◆ **Work instructions**: All pictures should be dropped, and only the lines from the top of the entries below through the line containing "none; stroke: var(--rail);" repeated exactly, both ends included.

++++ Records for this exercise ++++

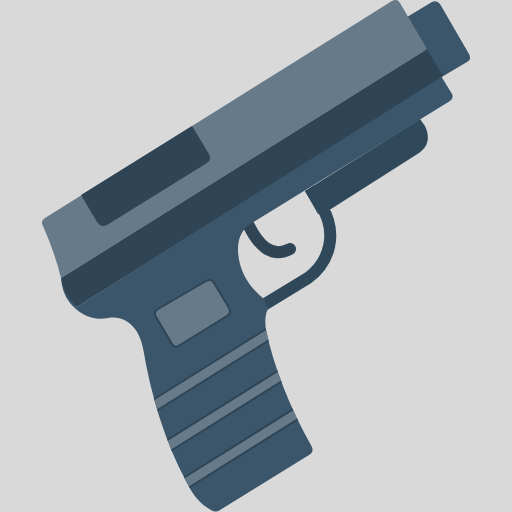
<!DOCTYPE html>
<html lang="en">
<head>
<meta charset="utf-8">
<title>Pistol icon</title>
<style>
:root {
  --backdrop: #d9d9d9;
  --frame: #3b566a;
  --shade: #2f4556;
  --rail: #2f495b;
  --steel: #667a8a;
}
html, body { margin: 0; width: 512px; height: 512px; overflow: hidden; background: var(--backdrop); }
svg { display: block; }
.frame { fill: var(--frame); }
.shade { fill: var(--shade); }
.rail { fill: var(--rail); }
.steel { fill: var(--steel); }
.edge { fill: none; stroke: var(--shade); stroke-width: 2; }
.guard { fill: none; stroke: var(--rail); stroke-width: 12; }
.trigger { fill: none; stroke: var(--shade); stroke-width: 12; stroke-linecap: round; }
</style>
</head>
<body>
<svg width="512" height="512" viewBox="0 0 512 512" role="img" aria-label="Flat icon of a pistol pointing to the upper right">
  <defs>
    <path id="frame-shape" d="M61 278L77 307L441 76L452 94Q454 98 450 101L252 223C243 228 238 237 238 249C238 270 249 287 264 299L268 309Q264 316 266 330C274 367 289 406 312 447Q314 452 309 455L220 510Q216 513 211 510C200 504 193 495 187 483C164 440 151 395 143 348C139 327 125 315 108 318C92 321 79 314 70 303Q62 293 61 278Z"/>
    <clipPath id="grip-clip"><use href="#frame-shape"/></clipPath>
    <g id="grip-band">
      <path class="steel" d="M140 408L290 314V327L140 421Z"/>
      <path class="edge" d="M140 421L290 327"/>
      <path class="edge" d="M140 408L290 314"/>
    </g>
  </defs>

  <g id="muzzle">
    <path class="frame" d="M407 17L432 2Q437 0 440 4L469 54Q472 59 467 62L440 78Z"/>
  </g>

  <g id="accessory-rail">
    <path class="rail" d="M305 191L420 119L425 126Q433 143 419 153L331 209L318 214Z"/>
  </g>

  <g id="trigger-group">
    <path class="guard" d="M310 188L322 207C337 232 331 261 308 278L262 306"/>
    <path class="trigger" d="M249 226C258 244 271 259 290 249"/>
  </g>

  <g id="frame">
    <use class="frame" href="#frame-shape"/>
    <g id="grip-bands" clip-path="url(#grip-clip)">
      <use href="#grip-band"/>
      <use href="#grip-band" x="13" y="41"/>
      <use href="#grip-band" x="29" y="79"/>
    </g>
    <path id="grip-panel" class="steel edge" style="fill:var(--steel)" d="M158 309L206 281Q211 278 214 283L229 308Q232 313 227 316L180 345Q175 349 172 344L156 317Q153 312 158 309Z"/>
  </g>

  <g id="slide">
    <path class="steel" d="M45 218L392 1Q397 -2 400 3L427 49L61 278Q55 253 43 226Q40 221 45 218Z"/>
    <path class="shade" d="M61 278L427 49L443 76L77 307Q63 294 61 278Z"/>
    <path id="ejection-port" class="shade" d="M81 195L192 126L209 154Q212 160 207 163L107 225Q101 228 97 222Z"/>
  </g>
</svg>
</body>
</html>
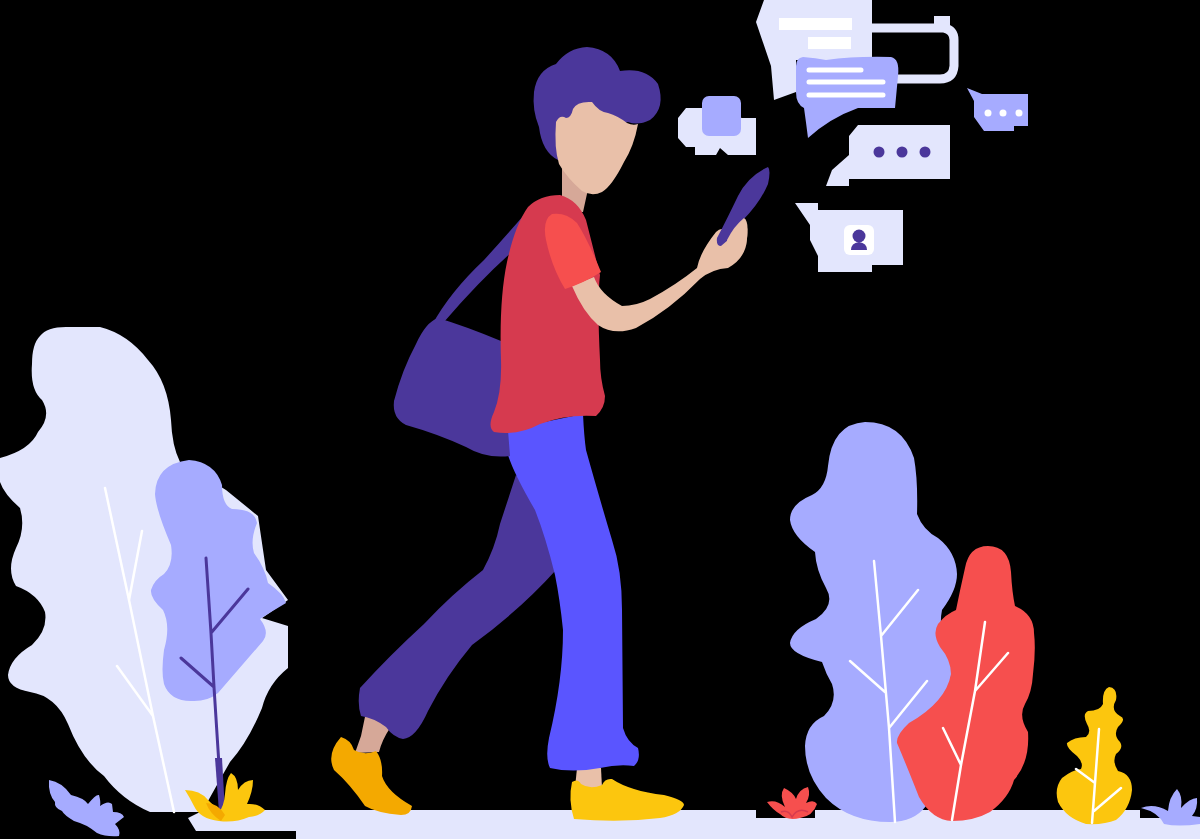
<!DOCTYPE html>
<html lang="en">
<head>
<meta charset="utf-8">
<title>Walking and chatting</title>
<style>
:root {
  --night: #000000;
  --mist: #e3e6fd;
  --lavender: #a6abff;
  --indigo: #4b379b;
  --denim: #5a55ff;
  --crimson: #d63a4f;
  --coral: #f64f4e;
  --skin: #e9c0a9;
  --skin-shade: #d6a898;
  --sun: #fcc60e;
  --amber: #f4a900;
  --white: #ffffff;
}
html, body { margin: 0; overflow: hidden; background: var(--night); }
.scene { display: block; width: 1200px; height: 839px; }
.mist { fill: var(--mist); }
.lavender { fill: var(--lavender); }
.indigo { fill: var(--indigo); }
.denim { fill: var(--denim); }
.crimson { fill: var(--crimson); }
.coral { fill: var(--coral); }
.skin { fill: var(--skin); }
.skin-shade { fill: var(--skin-shade); }
.sun { fill: var(--sun); }
.amber { fill: var(--amber); }
.white { fill: var(--white); }
.vein { fill: none; stroke: var(--white); stroke-width: 2.5; stroke-linecap: round; }
.vein-dark { stroke: var(--indigo); stroke-width: 3; }
.text-line { fill: none; stroke: var(--white); stroke-width: 5; stroke-linecap: round; }
</style>
</head>
<body>
<svg class="scene" viewBox="0 0 1200 839" role="img" aria-label="A young man with a shoulder bag walks while chatting on his phone">
  <rect width="1200" height="839" fill="var(--night)"/>

  <g id="ground" class="mist">
    <path d="M188 818 L204 810 H756 V818 H1200 V839 H296 V831 H196Z"/>
    <path d="M680 810H756V820H680Z"/>
    <path d="M815 810H1140V820H815Z"/>
  </g>

  <g id="plants-left">
    <path class="mist" d="M40 336 Q47 327 66 327 H100 Q128 334 148 360 Q168 382 171 420 Q172 446 180 462 L226 490 L258 516 L266 570 L288 600 L262 618 L288 626 V668 Q268 684 262 708 Q248 742 230 762 Q214 790 202 812 H150 Q122 800 104 776 Q82 760 68 724 Q56 696 30 692 Q8 688 8 675 Q10 658 32 645 Q48 630 45 612 Q38 594 16 586 Q6 570 16 548 Q26 528 20 508 Q4 494 0 482 V458 Q30 450 38 432 Q52 416 42 400 Q30 390 32 364 Q32 344 40 336Z"/>
    <path class="vein" d="M105 488 L129 600 L153 716 L174 812 M142 531 L129 600 M117 666 L153 716"/>
    <path class="lavender" d="M189 460 Q215 462 222 485 Q222 505 232 509 Q255 509 257 523 Q250 540 254 553 Q265 568 268 583 Q284 594 286 603 Q274 610 260 619 Q270 632 263 641 L218 693 Q207 702 191 701 Q170 701 164 684 Q161 672 164 650 Q171 626 163 610 Q150 598 151 590 Q154 580 164 574 Q174 564 171 545 Q156 510 155 494 Q156 464 189 460Z"/>
    <path class="vein vein-dark" d="M206 558 L211 633 L214 687 L222 812 M248 589 L211 633 M181 658 L214 687"/>
    <path d="M215 758 H222 L225 812 H219Z" class="indigo"/>
    <path class="sun" d="M185 790 Q200 790 208 800 Q215 806 219 812 Q224 806 225 794 Q226 779 231 773 Q238 777 238 790 Q244 780 253 780 Q253 791 247 804 Q258 803 265 810 Q260 816 249 817 Q235 823 219 821 Q200 819 194 806 Q190 798 185 790Z"/>
    <path class="amber" d="M206 803 Q218 803 225 815 L221 821 Q210 814 206 803Z"/>
    <path class="lavender" d="M49 780 Q62 782 71 795 Q84 798 88 804 Q96 794 99 795 Q101 802 100 806 Q108 800 112 804 L113 812 Q122 812 124 817 L115 824 Q121 830 119 836 Q106 837 97 833 Q86 824 74 821 Q64 815 62 811 Q54 808 55 802 Q48 794 49 780Z"/>
  </g>

  <g id="plants-right">
    <path class="lavender" d="M865 422 Q902 422 914 458 Q918 480 917 514 Q923 530 938 538 Q956 552 957 574 Q957 590 942 610 Q938 630 948 650 Q955 672 947 694 Q950 714 944 740 Q934 780 926 806 Q914 822 890 822 Q850 822 826 798 Q805 775 805 746 Q806 724 824 716 Q838 702 832 684 Q826 674 822 662 Q790 654 790 643 Q792 629 816 619 Q836 605 826 588 Q816 570 815 552 Q792 536 790 520 Q790 504 812 495 Q826 488 828 466 Q832 424 865 422Z"/>
    <path class="vein" d="M874 561 L881 636 L889 728 L895 822 M918 590 L881 636 M850 661 L885 692 M927 681 L889 728"/>
    <path class="coral" d="M988 546 Q1009 546 1011 572 Q1012 592 1015 606 Q1034 614 1034 633 Q1036 650 1033 674 Q1032 692 1025 704 Q1018 716 1028 732 Q1030 762 1014 780 Q1009 798 990 812 Q974 821 952 821 Q932 820 919 797 Q906 764 897 743 Q896 735 909 723 Q946 702 951 674 Q951 660 940 647 Q932 634 938 624 Q946 614 956 610 Q960 590 965 568 Q969 546 988 546Z"/>
    <path class="vein" d="M985 622 L975 691 L961 765 L952 820 M1008 653 L975 691 M943 728 L961 765"/>
    <path class="sun" d="M1109 687 Q1118 688 1116 700 Q1110 710 1120 716 Q1127 719 1118 727 Q1113 735 1120 742 Q1124 748 1116 754 Q1112 762 1118 771 Q1132 774 1132 790 Q1130 809 1116 820 Q1104 825 1086 824 Q1066 818 1058 802 Q1054 788 1062 778 Q1072 770 1081 769 Q1084 763 1077 756 Q1066 748 1067 743 Q1074 737 1086 737 Q1092 732 1087 724 Q1082 714 1088 711 Q1100 711 1103 704 Q1102 690 1109 687Z"/>
    <path class="vein" d="M1099 729 L1095 783 L1092 823 M1076 769 L1095 783 M1121 788 L1094 811"/>
    <path class="coral" d="M767 802 Q776 799 785 807 Q779 795 784 788 Q793 792 796 799 Q799 789 808 787 Q811 795 806 803 Q814 799 817 804 Q813 816 800 818 Q787 821 780 814 Q773 810 767 802Z"/>
    <path d="M781 812 Q788 809 792 817 Q798 807 808 812" fill="none" stroke="var(--crimson)" stroke-width="1.5"/>
    <path class="lavender" d="M1141 808 Q1154 803 1168 811 Q1169 797 1177 789 Q1183 796 1181 808 Q1190 798 1197 798 Q1198 809 1192 816 L1200 817 V824 Q1178 827 1164 824 Q1158 812 1141 808Z"/>
  </g>

  <g id="speech-bubbles">
    <path d="M870 28 H944 Q954 30 954 40 V66 Q953 79 940 79 H896" fill="none" stroke="var(--mist)" stroke-width="9"/>
    <path class="mist" d="M764 0 H872 V60 H796 V92 L774 100 L771 66 L756 22Z"/>
    <path class="mist" d="M934 16H950V28H934Z"/>
    <rect class="white" x="779" y="18" width="73" height="12"/>
    <rect class="white" x="808" y="37" width="43" height="12"/>
    <path class="lavender" d="M803 57 Q816 58 826 60 Q855 56 891 57 Q900 59 898 76 L895 108 H858 Q830 118 808 138 Q806 122 804 108 Q796 104 796 92 V66 Q796 58 803 57Z"/>
    <path class="text-line" d="M809 70 H861 M809 82 H883 M809 95 H883"/>

    <path class="mist" d="M686 108 H702 L742 118 H756 V155 H728 L720 148 L716 155 H695 V147 H686 L678 138 V118Z"/>
    <rect class="lavender" x="702" y="96" width="39" height="40" rx="7"/>

    <path class="lavender" d="M967 88 L982 94 H1028 V126 H1014 V131 H984 L974 117 V101Z"/>
    <g class="white"><circle cx="988" cy="113" r="3.5"/><circle cx="1003" cy="113" r="3.5"/><circle cx="1019" cy="113" r="3.5"/></g>

    <path class="mist" d="M858 125 H950 V179 H849 V186 H826 L832 170 L849 155 V136Z"/>
    <g class="indigo"><circle cx="879" cy="152" r="5.5"/><circle cx="902" cy="152" r="5.5"/><circle cx="925" cy="152" r="5.5"/></g>

    <path class="mist" d="M795 203 H818 V210 H903 V265 H872 V272 H818 V256 L810 240 V225Z"/>
    <rect class="white" x="844" y="225" width="30" height="30" rx="6"/>
    <circle class="indigo" cx="859" cy="236" r="6.5"/>
    <path class="indigo" d="M851 250 Q851 243 859 242 Q867 243 867 250Z"/>
  </g>

  <g id="walker">
    <g id="back-leg">
      <path class="skin-shade" d="M366 712 L390 728 Q382 740 379 752 L355 753 L361 736Z"/>
      <path class="amber" d="M341 737 Q351 740 354 750 Q364 756 376 751 Q383 760 382 776 Q387 792 412 806 Q411 815 401 815 Q377 813 365 806 Q350 784 334 770 Q326 754 341 737Z"/>
      <path class="indigo" d="M516 475 Q550 500 556 570 Q520 610 472 645 Q446 676 428 711 Q416 738 403 739 Q393 737 386 727 Q374 718 361 716 Q357 704 360 688 Q390 655 424 624 Q452 594 483 570 Q495 548 500 524Z"/>
    </g>
    <g id="front-leg">
      <path class="skin" d="M577 768 H601 L602 788 H575Z"/>
      <path class="sun" d="M572 782 Q578 778 581 784 Q590 790 602 785 Q605 778 612 779 Q630 791 664 795 Q684 800 684 805 Q680 815 660 818 Q620 823 574 819 Q568 800 572 782Z"/>
      <path class="denim" d="M505 430 L583 414 Q584 436 586 450 Q600 500 612 540 Q622 570 622 610 L623 728 Q627 742 638 748 Q641 760 634 766 Q618 764 600 768 Q572 773 550 768 Q545 758 549 738 Q563 680 563 630 Q560 600 555 575 Q546 538 535 510 Q514 474 508 455Z"/>
    </g>
    <g id="shoulder-bag" class="indigo">
      <path d="M524 215 L514 250 Q480 280 444 322 L432 325 Q450 292 484 260 Q504 238 524 215Z"/>
      <path d="M438 318 Q465 326 501 341 L510 456 Q486 459 466 447 Q438 434 406 425 Q392 418 394 401 Q402 370 416 344 Q426 322 438 318Z"/>
    </g>
    <g id="head">
      <path class="skin-shade" d="M562 165 L590 180 L583 212 H562Z"/>
      <path class="indigo" d="M534 92 Q537 70 556 64 Q568 48 587 47 Q612 49 620 71 Q646 67 658 84 Q666 108 650 120 Q638 126 628 122 L565 140 L558 160 Q542 152 539 127 Q532 110 534 92Z"/>
      <path class="skin" d="M566 118 Q571 118 573 109 Q577 101 592 102 Q599 112 608 113 Q618 116 627 123 Q633 126 638 124 Q634 146 624 162 Q612 186 602 192 Q592 197 582 191 Q567 178 559 164 Q554 148 556 122 Q560 114 566 118Z"/>
    </g>
    <g id="torso">
      <path class="crimson" d="M528 207 Q540 195 560 195 Q578 200 586 220 L600 275 Q597 300 600 360 Q600 378 605 396 Q605 408 596 416 Q566 414 540 424 Q518 436 494 432 Q487 427 494 412 Q502 392 501 360 Q499 300 507 262 Q515 225 528 207Z"/>
    </g>
    <g id="arm-with-phone">
      <path class="skin" d="M572 286 L594 277 Q600 294 622 306 Q636 306 650 299 Q676 285 697 268 Q700 252 716 232 Q722 226 727 232 L741 219 Q749 222 747 239 Q746 258 728 268 Q712 269 700 279 Q670 310 636 328 Q614 336 598 325 Q583 312 572 286Z"/>
      <path class="indigo" d="M768 167 Q771 170 768 184 Q760 203 743 220 Q732 238 721 246 Q716 246 717 238 Q727 219 738 196 Q748 176 768 167Z"/>
      <path class="skin" d="M727 240 Q734 226 744 218 Q750 222 746 244 L728 258Z"/>
      <path class="coral" d="M552 214 Q566 212 577 223 Q588 240 601 272 Q584 283 565 289 Q552 268 546 240 Q542 220 552 214Z"/>
    </g>
  </g>
</svg>
</body>
</html>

++++

◆ **Exercise output**:
<!DOCTYPE html>
<html lang="en">
<head>
<meta charset="utf-8">
<title>Pistol icon</title>
<style>
:root {
  --backdrop: #d9d9d9;
  --frame: #3b566a;
  --shade: #2f4556;
  --rail: #2f495b;
  --steel: #667a8a;
}
html, body { margin: 0; width: 512px; height: 512px; overflow: hidden; background: var(--backdrop); }
svg { display: block; }
.frame { fill: var(--frame); }
.shade { fill: var(--shade); }
.rail { fill: var(--rail); }
.steel { fill: var(--steel); }
.edge { fill: none; stroke: var(--shade); stroke-width: 2; }
.guard { fill: none; stroke: var(--rail); stroke-width: 12; }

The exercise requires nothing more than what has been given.